In OSNAP, the mooring arrays will provide a set of continuous observations along a section over a period of years. The inverse model we are developing, called the Regional Thermohaline Inverse Model or ‘RTHIM’ for short, will help to provide some context for the mooring observations by telling us something about what happens in the region to the north of the section (i.e. within the Subpolar Gyre), and also what may have happened over a longer time period before the observations started. RTHIM makes use of all the available historical observations of the region from satellites, automated floats and oceanographic surveys, going back more than 25 years. It works on the principle that the temperature and salinity (saltiness) of the water in the region (the ‘Thermohaline’ bit) changes either when water flows in or out of the region from the rest of the ocean; or when heat or freshwater is transferred through the ocean surface (e.g. through cooling by the winds or rainfall, respectively); or when different types of water are mixed together in the interior. Making use of this balance, RTHIM allows us to work out the flow of different waters into and out of the Subpolar Gyre, and the rates of mixing within it, without using the OSNAP array observations. We can then compare our inverse solution with the observations, and in addition we can find solutions for a time before the OSNAP mooring arrays were deployed. This means that variability measured by the OSNAP array over time, for example of the flow into and out of the Subpolar Gyre, can be put in context. Importantly then we can start to tease out where observed changes are due to natural variability, and where they are part of a trend – such as one related to man-made climate change.

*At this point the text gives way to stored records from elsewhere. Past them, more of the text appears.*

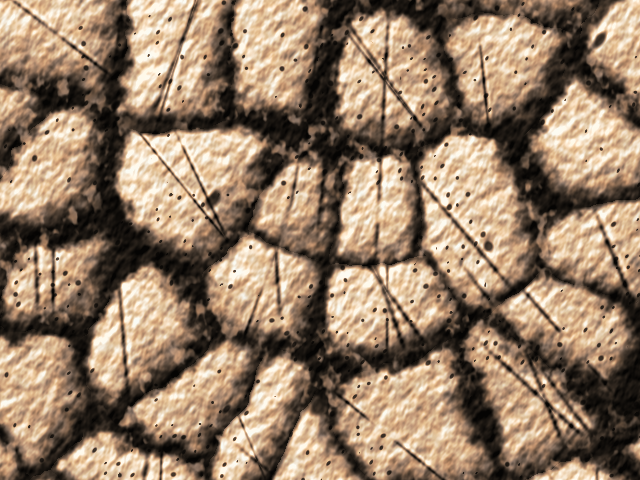
Reproduce this texture procedurally as a WebGL 2 fragment shader.

```glsl
#version 300 es
precision highp float;

uniform vec2 u_resolution;
out vec4 fragColor;

// Layout, in units of the canvas height
const float GRAINS = 4.1;            // grains per height
const float JITTER = 0.96;
const float ROUNDING = 17.0;         // higher gives sharper grain corners
const float GAP = -0.035;
const float GAP_VARIATION = 0.22;
const float EDGE_SOFTNESS = 0.23;
const float EDGE_ROUGHNESS = 0.15;
const float SEAM_WIDTH = 0.055;
// Surface
const vec2 LIGHT = vec2(-0.6, 0.8);
const vec2 STREAK = vec2(0.58, 0.81);
const float GAP_TONE = 0.06;
const float GRAIN_TONE = 0.76;
const float RELIEF = 0.66;
const float RUBBLE = 0.42;
const float CRACK_WIDTH = 0.013;
const float CRACK_SHARE = 0.4;
const int LONG_CRACKS = 7;
// Colours from shadow to highlight, and the tone at which each sits
const int STEPS = 8;
const vec3 COLOURS[STEPS] = vec3[STEPS](
    vec3(0.02, 0.015, 0.01), vec3(0.11, 0.09, 0.07), vec3(0.32, 0.26, 0.21),
    vec3(0.54, 0.43, 0.35), vec3(0.77, 0.60, 0.47), vec3(0.89, 0.76, 0.59),
    vec3(0.96, 0.88, 0.78), vec3(1.0, 0.98, 0.93));
const float TONES[STEPS] = float[STEPS](0.0, 0.09, 0.27, 0.45, 0.63, 0.77, 0.89, 1.0);

vec2 hash2(vec2 c) {
    vec3 q = fract(c.xyx * vec3(0.1031, 0.1030, 0.0973));
    q += dot(q, q.yzx + 33.33);
    return fract((q.xx + q.yz) * q.zy);
}

float cornerSlope(vec2 cell, vec2 corner, vec2 f) {
    float a = 6.2832 * hash2(cell + corner).x;
    return dot(vec2(cos(a), sin(a)), f - corner);
}

float gradientNoise(vec2 p) {
    vec2 i = floor(p), f = fract(p);
    vec2 u = f * f * f * (f * (f * 6.0 - 15.0) + 10.0);
    return mix(mix(cornerSlope(i, vec2(0, 0), f), cornerSlope(i, vec2(1, 0), f), u.x),
               mix(cornerSlope(i, vec2(0, 1), f), cornerSlope(i, vec2(1, 1), f), u.x), u.y);
}

float fbm(vec2 p) {
    float sum = 0.0, amp = 0.6;
    for (int i = 0; i < 3; i++) {
        sum += amp * gradientNoise(p);
        p = mat2(1.6, 1.2, -1.2, 1.6) * p + 7.3;
        amp *= 0.55;
    }
    return sum;
}

// Rounded Voronoi cell: returns border distance, outward normal, id and offset from centre
float grain(vec2 p, out vec2 normal, out vec2 id, out vec2 local) {
    vec2 base = floor(p);
    float best = 1e3;
    for (int k = 0; k < 9; k++) {
        vec2 cell = base + vec2(k % 3 - 1, k / 3 - 1);
        vec2 r = cell + 0.5 + JITTER * (hash2(cell) - 0.5) - p;
        if (dot(r, r) < best) { best = dot(r, r); id = cell; local = -r; }
    }
    float sum = 1e-6;
    normal = vec2(0);
    for (int k = 0; k < 25; k++) {
        vec2 cell = id + vec2(k % 5 - 2, k / 5 - 2);
        if (k == 12) continue;
        vec2 r = cell + 0.5 + JITTER * (hash2(cell) - 0.5) - p;
        vec2 dir = normalize(r + local);
        float weight = exp(-ROUNDING * dot(0.5 * (r - local), dir));
        sum += weight;
        normal += weight * dir;
    }
    normal /= sum;
    return -log(sum) / ROUNDING;
}

// Scattered uneven holes, 1 inside
float pits(vec2 p, float density, float share, float radius) {
    vec2 q = p * density, cell = floor(q);
    vec2 h = hash2(cell + 51.0), f = fract(q) - 0.5 - 0.5 * (hash2(cell + 17.0) - 0.5);
    f = vec2(dot(f, STREAK), dot(f, vec2(STREAK.y, -STREAK.x)) * (1.0 + 0.9 * h.y));
    float size = radius * (0.4 + 0.6 * fract(h.y * 7.0));
    return step(h.x, share) * (1.0 - smoothstep(0.4 * size, size, length(f)));
}

// Dark line in x, its lit lip in y
vec2 line(float s, float width) {
    vec2 t = vec2(s, s - 2.2 * width) / width;
    return exp(-t * t);
}

// Straight fractures, some within one grain and some crossing many
vec2 cracks(vec2 local, vec2 id, vec2 p, float wear) {
    vec2 result = vec2(0);
    for (int i = 0; i < 3 + LONG_CRACKS; i++) {
        bool within = i < 3;
        vec2 seed = within ? id : vec2(90.0), h = hash2(seed + 31.0 * float(i + 1));
        vec2 g = hash2(seed + 13.7 * float(i + 2));
        float a = mix(-1.0, 0.45, h.x);
        vec2 at = within ? local - 0.25 * (h.yx - 0.5) : GRAINS * (p - h.yx * vec2(1.35, 1.0));
        float s = dot(at, vec2(cos(a), -sin(a))), along = dot(at, vec2(sin(a), cos(a)));
        float shown = within ? step(g.x, CRACK_SHARE) : 1.0 - smoothstep(0.7, 1.3, abs(along));
        shown *= smoothstep(-0.3, 0.1, wear + 0.2 * g.y);
        result = max(result, shown * line(s, CRACK_WIDTH * (0.8 + g.y)));
    }
    return result;
}

void main() {
    vec2 p = gl_FragCoord.xy / u_resolution.y;
    vec2 warp = 0.22 * vec2(gradientNoise(p * 4.0), gradientNoise(p * 4.0 + 40.0))
              + 0.09 * vec2(fbm(p * 15.0 + 3.0), fbm(p * 15.0 + 60.0));
    vec2 normal, id, local;
    float d = grain(p * GRAINS + warp + 3.0, normal, id, local);
    float seam = smoothstep(-0.01, SEAM_WIDTH, d);

    // Grain bodies, steep on the lit side and fading into the gaps on the other
    float facing = dot(normal, LIGHT);
    float patches = gradientNoise(p * 3.3 + 9.0);
    d += 0.03 * facing + EDGE_ROUGHNESS * fbm(p * 26.0);
    float gap = GAP + GAP_VARIATION * patches;
    float body = smoothstep(gap, gap + EDGE_SOFTNESS * (1.0 - 0.5 * facing), d);
    body *= mix(0.2, 1.0, seam);
    float tone = mix(GAP_TONE, GRAIN_TONE + 0.1 * (hash2(id + 5.0).x - 0.5), body);
    tone += 0.18 * facing * body * exp(-4.0 * max(d, 0.0));

    // Broken fragments catching light inside the gaps
    float rubble = smoothstep(0.02, 0.3, fbm(p * vec2(27.0, 21.0) + 33.0));
    tone += RUBBLE * rubble * (1.0 - body) * smoothstep(-0.3, 0.15, gradientNoise(p * 5.0 + 15.0));

    // Streaked relief lit from the side
    vec2 q = vec2(dot(p, STREAK) * 24.0, dot(p, vec2(STREAK.y, -STREAK.x)) * 42.0);
    float relief = fbm(q) - fbm(q + vec2(0.12, -0.3));
    tone += RELIEF * relief * (0.35 + 0.65 * body) + 0.2 * fbm(p * 9.0) * body;

    // Fractures and holes
    vec2 crack = cracks(local - warp, id, p, gradientNoise(p * 8.0 + 21.0));
    tone += body * (0.15 * crack.y - 0.55 * crack.x);
    float speckle = 0.22 + 0.7 * gradientNoise(p * 5.0 + 70.0);
    vec2 bent = p + 0.08 * warp;
    float holes = max(pits(bent, 38.0, speckle, 0.33), pits(bent + 0.37, 9.0, 0.08, 0.26));
    tone *= 1.0 - 0.75 * holes;

    // Tone to colour with a faint warm and cool drift
    vec3 colour = COLOURS[0];
    for (int i = 1; i < STEPS; i++)
        colour = mix(colour, COLOURS[i], clamp((tone - TONES[i - 1]) / (TONES[i] - TONES[i - 1]), 0.0, 1.0));
    colour += 0.06 * gradientNoise(p * 38.0 + 11.0) * vec3(0.7, -0.2, -1.0) * smoothstep(0.1, 0.5, tone);
    fragColor = vec4(clamp(colour, 0.0, 1.0), 1.0);
}
```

Figure 1: Velocities on the section from an RTHIM solution. The inverse model was applied to the whole of the Arctic, bounded by a line of latitude at 65°N, which is somewhat north of the OSNAP array (only part of the section in longitude is plotted). Red (positive) regions of the plot indicate flow into the Arctic (i.e. northward) and blue (negative) regions indicate flow out of the Arctic (i.e. southward). RTHIM will eventually be applied using a section which coincides with the OSNAP array, to allow a direct comparison with the observations.

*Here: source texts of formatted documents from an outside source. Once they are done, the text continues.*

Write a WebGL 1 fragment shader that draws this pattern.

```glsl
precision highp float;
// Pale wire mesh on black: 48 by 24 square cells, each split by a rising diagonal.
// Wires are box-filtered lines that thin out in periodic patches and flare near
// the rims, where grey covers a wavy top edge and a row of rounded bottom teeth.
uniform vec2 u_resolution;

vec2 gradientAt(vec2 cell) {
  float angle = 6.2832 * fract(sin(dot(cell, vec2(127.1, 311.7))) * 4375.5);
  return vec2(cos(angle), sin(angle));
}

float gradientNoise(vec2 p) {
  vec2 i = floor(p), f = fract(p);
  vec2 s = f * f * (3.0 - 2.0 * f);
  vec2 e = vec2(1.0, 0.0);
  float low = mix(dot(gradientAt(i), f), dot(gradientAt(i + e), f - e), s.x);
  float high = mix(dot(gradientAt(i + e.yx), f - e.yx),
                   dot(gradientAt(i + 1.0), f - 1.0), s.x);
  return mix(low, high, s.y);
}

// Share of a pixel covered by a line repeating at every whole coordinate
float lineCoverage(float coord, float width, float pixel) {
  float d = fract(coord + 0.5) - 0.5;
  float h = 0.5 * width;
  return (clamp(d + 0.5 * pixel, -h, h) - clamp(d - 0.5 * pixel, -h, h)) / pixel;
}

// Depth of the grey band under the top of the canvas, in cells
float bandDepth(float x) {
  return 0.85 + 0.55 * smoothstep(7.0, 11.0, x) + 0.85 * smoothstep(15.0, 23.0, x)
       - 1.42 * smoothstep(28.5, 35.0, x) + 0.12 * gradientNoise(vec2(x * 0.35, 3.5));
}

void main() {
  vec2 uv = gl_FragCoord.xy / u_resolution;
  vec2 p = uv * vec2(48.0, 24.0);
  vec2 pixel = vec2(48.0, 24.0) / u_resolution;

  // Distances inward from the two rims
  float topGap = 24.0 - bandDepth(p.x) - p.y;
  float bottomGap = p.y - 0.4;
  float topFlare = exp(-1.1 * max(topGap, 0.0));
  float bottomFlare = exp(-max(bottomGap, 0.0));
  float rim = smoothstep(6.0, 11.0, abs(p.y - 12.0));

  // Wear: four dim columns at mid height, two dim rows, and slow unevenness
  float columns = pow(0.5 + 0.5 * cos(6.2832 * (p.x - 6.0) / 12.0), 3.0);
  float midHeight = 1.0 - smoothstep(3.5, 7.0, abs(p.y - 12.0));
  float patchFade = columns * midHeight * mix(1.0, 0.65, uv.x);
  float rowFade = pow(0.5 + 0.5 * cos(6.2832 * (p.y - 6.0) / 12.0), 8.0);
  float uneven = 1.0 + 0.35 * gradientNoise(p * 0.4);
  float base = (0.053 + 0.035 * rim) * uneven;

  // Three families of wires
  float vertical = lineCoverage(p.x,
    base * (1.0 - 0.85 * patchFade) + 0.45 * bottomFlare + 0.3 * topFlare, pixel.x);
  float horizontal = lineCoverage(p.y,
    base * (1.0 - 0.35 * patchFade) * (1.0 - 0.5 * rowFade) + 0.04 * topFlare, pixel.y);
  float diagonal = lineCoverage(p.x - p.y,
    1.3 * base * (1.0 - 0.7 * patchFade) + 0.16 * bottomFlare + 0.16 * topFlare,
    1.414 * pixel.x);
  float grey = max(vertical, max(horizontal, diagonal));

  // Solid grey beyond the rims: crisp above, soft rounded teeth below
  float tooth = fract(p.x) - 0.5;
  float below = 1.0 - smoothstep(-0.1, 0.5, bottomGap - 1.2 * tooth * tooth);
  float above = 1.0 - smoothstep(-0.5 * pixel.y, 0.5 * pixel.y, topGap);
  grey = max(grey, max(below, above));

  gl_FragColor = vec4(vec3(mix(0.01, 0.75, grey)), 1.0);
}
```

Figure 1: Velocities on the section from an RTHIM solution. The inverse model was applied to the whole of the Arctic, bounded by a line of latitude at 65°N, which is somewhat north of the OSNAP array (only part of the section in longitude is plotted). Red (positive) regions of the plot indicate flow into the Arctic (i.e. northward) and blue (negative) regions indicate flow out of the Arctic (i.e. southward). RTHIM will eventually be applied using a section which coincides with the OSNAP array, to allow a direct comparison with the observations.